"This house is roofed, as well as fronted with glass-work, and instead of taking out the plants in summer, as in the Greenhouse, the whole of the glass roof is taken off, and the plants are exposed to open air."

M’Mahon also wrote that the difference between a greenhouse and hothouse was that a greenhouse had only enough artificial heat to “keep off frost and dispel damps,”[1] whereas the latter had an interior stove and was covered in more glass (view text) (see Conservatory, Greenhouse, and Orangery).

1799 Ann Ogle (Mrs. John Tayloe III) and daughters Rebecca and Henrietta.

The Minute Book of John Tayloe III (1770-1828) noted on August 2, 1812 at his country seat Mount Airy in Richmond County, Virginia, "Gardeners attending to the Greenhouse at Mt. Airy." Tayloe's city residence was Octogon House in Washington D. C.

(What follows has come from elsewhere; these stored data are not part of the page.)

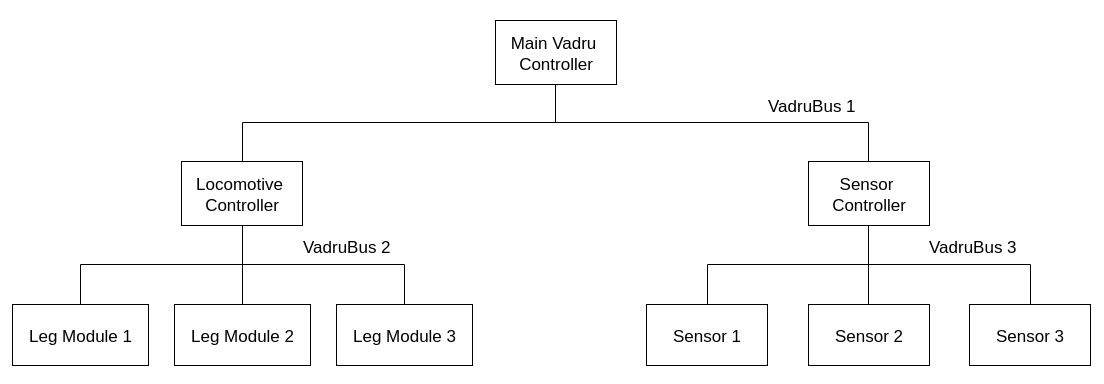
<!DOCTYPE html>
<html lang="en">
<head>
<meta charset="utf-8">
<title>Controller bus hierarchy</title>
<style>
  :root {
    --paper: #ffffff;
    --ink: #000000;
  }
  * { box-sizing: border-box; }
  body { margin: 0; background: var(--paper); }
  .diagram {
    position: relative;
    width: 1104px;
    height: 384px;
    overflow: hidden;
    background: var(--paper);
    color: var(--ink);
    font: 17px/21.5px "Liberation Sans", Arial, sans-serif;
    white-space: nowrap;
  }
  .buses {
    position: absolute;
    inset: 0;
    fill: none;
    stroke: var(--ink);
    stroke-width: 1;
  }
  .node {
    position: absolute;
    display: flex;
    flex-direction: column;
    align-items: center;
    justify-content: center;
    border: 1px solid var(--ink);
    background: var(--paper);
  }
  .controller { width: 122px; height: 65px; padding-top: 3px; }
  .controller span:first-child { padding-right: 5px; }
  .module, .sensor { top: 304px; height: 62px; padding-top: 4px; }
  .module { width: 137px; }
  .sensor { width: 122px; }
  .main { left: 495px; top: 20px; }
  .locomotive { left: 181px; top: 161px; }
  .sensing { left: 808px; top: 161px; }
  .bus-label { position: absolute; }
</style>
</head>
<body>
<main class="diagram">
  <svg class="buses" width="1104" height="384" viewBox="0 0 1104 384" aria-hidden="true">
    <path d="M555.5 84V122.5M242.5 162V122.5H868.5V162"/>
    <path d="M242.5 225V305M80.5 305V264.5H404.5V305"/>
    <path d="M868.5 225V305M707.5 305V264.5H1030.5V305"/>
  </svg>

  <div class="node controller main"><span>Main Vadru</span><span>Controller</span></div>
  <div class="bus-label" style="left:768px;top:96px">VadruBus 1</div>

  <div class="node controller locomotive"><span>Locomotive</span><span>Controller</span></div>
  <div class="bus-label" style="left:303px;top:237px">VadruBus 2</div>
  <div class="node module" style="left:12px">Leg Module 1</div>
  <div class="node module" style="left:174px">Leg Module 2</div>
  <div class="node module" style="left:336px">Leg Module 3</div>

  <div class="node controller sensing"><span>Sensor</span><span>Controller</span></div>
  <div class="bus-label" style="left:929px;top:237px">VadruBus 3</div>
  <div class="node sensor" style="left:646px">Sensor 1</div>
  <div class="node sensor" style="left:808px">Sensor 2</div>
  <div class="node sensor" style="left:969px">Sensor 3</div>
</main>
</body>
</html>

Wye House (18C greenhouse with hot air duct system, still owned by descendants of Edward Lloyd) Copperville, Talbot County, Maryland. Photo by Janet Blyberg.

By the time Englishman John Claudius Loudon (1783-1843) wrote his 1822 Encyclopedia of Gardening, the orangery had fallen out of favor. He wrote, "The orangery is the green-house of the last century, the object of which was to preserve large plants of exotic evergreens during winter, such as the orange tribe, myrtles, sweet bays, pomegranates, and a few others. Geraniums, heaths, fuchsias, and other delicate plants requiring much light, were then unknown. The orangery was generally placed near to or adjoining the house, and its elevation corresponded in architectural design with that of the mansion. From this last circumstance has arisen a prejudice highly unfavorable to the culture of ornamental exotcis, namely, that every plant-habitation attached to a mansion should be an architectural object, and consist of windows between stone piers or columns, with a regular cornice and entablature. By this mode of design, these buildings are rendered so gloomy as never to present a vigorous vegetation, and vivid glowing colors within ; and as they are thus unfit for the purpose for which they are intended, it does not appear to us...that they can possibly be in good taste."

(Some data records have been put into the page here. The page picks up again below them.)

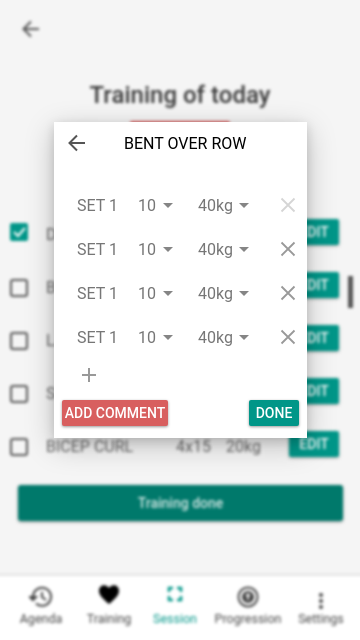
<!DOCTYPE html>
<html lang="en">
<head>
<meta charset="utf-8">
<title>Training session</title>
<style>
:root {
  --teal: #009688;
  --teal-dark: #00796b;
  --red: #d85f5f;
  --page: #f5f5f5;
  --ink: #000;
  --grey: #767676;
  --icon: #4f4f4f;
}
* { box-sizing: border-box; margin: 0; padding: 0; }
body { width: 360px; height: 640px; overflow: hidden; font-family: Roboto, Inter, sans-serif; }
a { color: inherit; text-decoration: none; }
svg { display: block; }
.app { position: relative; width: 360px; height: 640px; overflow: hidden; background: var(--page); }

.session { position: absolute; inset: 0; filter: blur(1.8px); }
.session .back { position: absolute; left: 19px; top: 17px; color: #555; }
.session h1 { position: absolute; top: 80px; width: 360px; font-size: 24px; line-height: 30px; font-weight: 500; text-align: center; color: #3a3a3a; }
.cancel { position: absolute; left: 130px; top: 121px; width: 100px; height: 26px; border-radius: 2px; background: var(--red); }
.exercises { position: absolute; left: 0; top: 205px; width: 360px; list-style: none; }
.exercises li { display: grid; grid-template-columns: 37px 130px 50px 63px 50px; height: 53px; padding-left: 9px; align-items: center; font-size: 16px; color: #666; }
.exercises svg { color: #555; margin-top: 7px; }
.exercises .checked { color: var(--teal); margin-top: 1px; }
.exercises span { margin-top: 5px; white-space: nowrap; }
.edit { height: 26px; line-height: 26px; border-radius: 2px; background: var(--teal); color: #fff; font-size: 14px; font-weight: 500; text-align: center; box-shadow: 0 1px 3px #0005; }
.scrollbar { position: absolute; left: 348px; top: 276px; width: 5px; height: 32px; background: #555; }
.finish { position: absolute; left: 18px; top: 485px; width: 325px; height: 36px; line-height: 36px; border-radius: 3px; background: var(--teal-dark); color: #d5e9e6; font-size: 14px; font-weight: 500; text-align: center; box-shadow: 0 1px 3px #0006; }
.tabs { position: absolute; left: -6px; top: 576px; width: 372px; height: 72px; padding: 0 11px; display: grid; grid-template-columns: 72px 64px 68px 78px 68px; background: #fff; box-shadow: 0 -1px 3px #0002; }
.tabs a { display: flex; flex-direction: column; align-items: center; padding-top: 9px; font-size: 12.5px; line-height: 16px; color: #444; }
.tabs svg { margin-bottom: 2px; }
.tabs .raised { padding-top: 6px; }
.tabs .raised svg { margin-bottom: 5px; }
.tabs .active { color: var(--teal); }
.tabs .low { padding-top: 13px; }
.tabs .low svg { margin-bottom: -2px; }

.dialog { position: absolute; left: 54px; top: 122px; width: 253px; height: 316px; background: #fff; box-shadow: 0 8px 28px #00000038, 0 3px 10px #00000024; }
.dialog header { display: flex; align-items: center; height: 42px; padding-left: 11px; }
.dialog header svg { color: #555; }
.dialog h2 { margin-left: 35px; font-size: 16px; font-weight: 400; color: var(--ink); white-space: nowrap; }
.sets { list-style: none; padding: 19px 0 0 23px; }
.sets li { display: grid; grid-template-columns: 61px 60px 78px 24px; align-items: center; height: 44px; font-size: 16px; color: var(--grey); }
.choice { display: flex; align-items: center; }
.choice svg { margin-top: 1px; color: #858585; }
.reps svg { margin-left: 7px; }
.load svg { margin-left: 6px; }
.remove { color: #999; }
.remove.disabled { color: #d5d5d5; }
.add { position: absolute; left: 23px; top: 241px; color: #999; }
.actions { position: absolute; left: 8px; right: 8px; bottom: 12px; display: flex; justify-content: space-between; }
.button { height: 26px; line-height: 26px; border-radius: 2px; font-size: 14px; font-weight: 500; color: #fff; text-align: center; white-space: nowrap; box-shadow: 0 1px 3px #0006; }
.comment { width: 106px; background: var(--red); }
.done { width: 50px; background: var(--teal); }
</style>
</head>
<body>
<svg width="0" height="0" style="position:absolute" aria-hidden="true">
  <defs>
    <symbol id="arrow" viewBox="0 0 24 24"><path d="M20 12H5M12 4.5 4.5 12l7.5 7.5" fill="none" stroke="currentColor" stroke-width="2"/></symbol>
    <symbol id="box" viewBox="0 0 20 20"><rect x="2" y="2" width="16" height="16" rx="2" fill="none" stroke="currentColor" stroke-width="2"/></symbol>
    <symbol id="ticked" viewBox="0 0 20 20"><rect x="1" y="1" width="18" height="18" rx="2" fill="currentColor"/><path d="m5 10 4 4 7-8" fill="none" stroke="#fff" stroke-width="2"/></symbol>
    <symbol id="caret" viewBox="0 0 10 5"><polygon points="0,0 10,0 5,5" fill="currentColor"/></symbol>
    <symbol id="cross" viewBox="0 0 24 24"><path d="m5.5 5.5 13 13m0-13-13 13" stroke="currentColor" stroke-width="1.8"/></symbol>
  </defs>
</svg>

<main class="app">
  <section class="session">
    <a class="back" href="#" aria-label="Back"><svg width="24" height="24"><use href="#arrow"/></svg></a>
    <h1>Training of today</h1>
    <div class="cancel"></div>
    <ul class="exercises">
      <li><svg class="checked" width="20" height="20"><use href="#ticked"/></svg><span>DEADLIFT</span><span></span><span></span><a class="edit" href="#">EDIT</a></li>
      <li><svg width="20" height="20"><use href="#box"/></svg><span>BENT OVER ROW</span><span></span><span></span><a class="edit" href="#">EDIT</a></li>
      <li><svg width="20" height="20"><use href="#box"/></svg><span>LAT PULLDOWN</span><span></span><span></span><a class="edit" href="#">EDIT</a></li>
      <li><svg width="20" height="20"><use href="#box"/></svg><span>SQUAT</span><span></span><span></span><a class="edit" href="#">EDIT</a></li>
      <li><svg width="20" height="20"><use href="#box"/></svg><span>BICEP CURL</span><span>4x15</span><span>20kg</span><a class="edit" href="#">EDIT</a></li>
    </ul>
    <div class="scrollbar"></div>
    <a class="finish" href="#">Training done</a>
    <nav class="tabs">
      <a href="#">
        <svg width="24" height="24" viewBox="0 0 24 24" fill="none" stroke="currentColor" stroke-width="2"><path d="M4 12a9 9 0 1 1 3 6.5M13 7v5l4 3"/><polygon points="1,12 7,12 4,15" fill="currentColor"/></svg>
        Agenda
      </a>
      <a class="raised" href="#">
        <svg width="24" height="24" viewBox="0 0 24 24"><path d="M12 22C5 16 2 13 2 8.500C2 3 9 1 12 6c3-5 10-3 10 2.500C22 13 19 16 12 22z" fill="#000"/></svg>
        Training
      </a>
      <a class="raised active" href="#">
        <svg width="24" height="24" viewBox="0 0 24 24" fill="none" stroke="currentColor" stroke-width="2.500"><path d="M6 10V6h4M14 6h4v4M18 14v4h-4M10 18H6v-4"/></svg>
        Session
      </a>
      <a href="#">
        <svg width="24" height="24" viewBox="0 0 24 24" fill="none" stroke="currentColor" stroke-width="2"><circle cx="12" cy="12" r="9.500"/><circle cx="12" cy="12" r="5" fill="currentColor"/><path d="M12 9v6m-2-4 2-2 2 2" stroke="#fff" stroke-width="1.500"/></svg>
        Progression
      </a>
      <a class="low" href="#">
        <svg width="24" height="24" viewBox="0 0 24 24" fill="currentColor"><circle cx="12" cy="6" r="2"/><circle cx="12" cy="12" r="2"/><circle cx="12" cy="18" r="2"/></svg>
        Settings
      </a>
    </nav>
  </section>

  <section class="dialog" role="dialog" aria-labelledby="exercise-name">
    <header>
      <a href="#" aria-label="Back"><svg width="24" height="24"><use href="#arrow"/></svg></a>
      <h2 id="exercise-name">BENT OVER ROW</h2>
    </header>
    <ul class="sets">
      <li><span>SET 1</span><span class="choice reps">10<svg width="10" height="5"><use href="#caret"/></svg></span><span class="choice load">40kg<svg width="10" height="5"><use href="#caret"/></svg></span><a class="remove disabled" href="#" aria-label="Remove set"><svg width="24" height="24"><use href="#cross"/></svg></a></li>
      <li><span>SET 1</span><span class="choice reps">10<svg width="10" height="5"><use href="#caret"/></svg></span><span class="choice load">40kg<svg width="10" height="5"><use href="#caret"/></svg></span><a class="remove" href="#" aria-label="Remove set"><svg width="24" height="24"><use href="#cross"/></svg></a></li>
      <li><span>SET 1</span><span class="choice reps">10<svg width="10" height="5"><use href="#caret"/></svg></span><span class="choice load">40kg<svg width="10" height="5"><use href="#caret"/></svg></span><a class="remove" href="#" aria-label="Remove set"><svg width="24" height="24"><use href="#cross"/></svg></a></li>
      <li><span>SET 1</span><span class="choice reps">10<svg width="10" height="5"><use href="#caret"/></svg></span><span class="choice load">40kg<svg width="10" height="5"><use href="#caret"/></svg></span><a class="remove" href="#" aria-label="Remove set"><svg width="24" height="24"><use href="#cross"/></svg></a></li>
    </ul>
    <a class="add" href="#" aria-label="Add set"><svg width="24" height="24" viewBox="0 0 24 24"><path d="M12 5v14M5 12h14" stroke="currentColor" stroke-width="2"/></svg></a>
    <div class="actions">
      <a class="button comment" href="#">ADD COMMENT</a>
      <a class="button done" href="#">DONE</a>
    </div>
  </section>
</main>
</body>
</html>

By the early 19C in the new republic, gentlemen were building greenhouses, conservatories, orangeries, hot houses, pineries, and stove houses to grow tender plants for their food value and to impress their neighbors. Some even had their portraits painted holding their favorite tender potted plants.
 1801 Rubens Peale with Geranium by Rembrant Peale (1778-1860)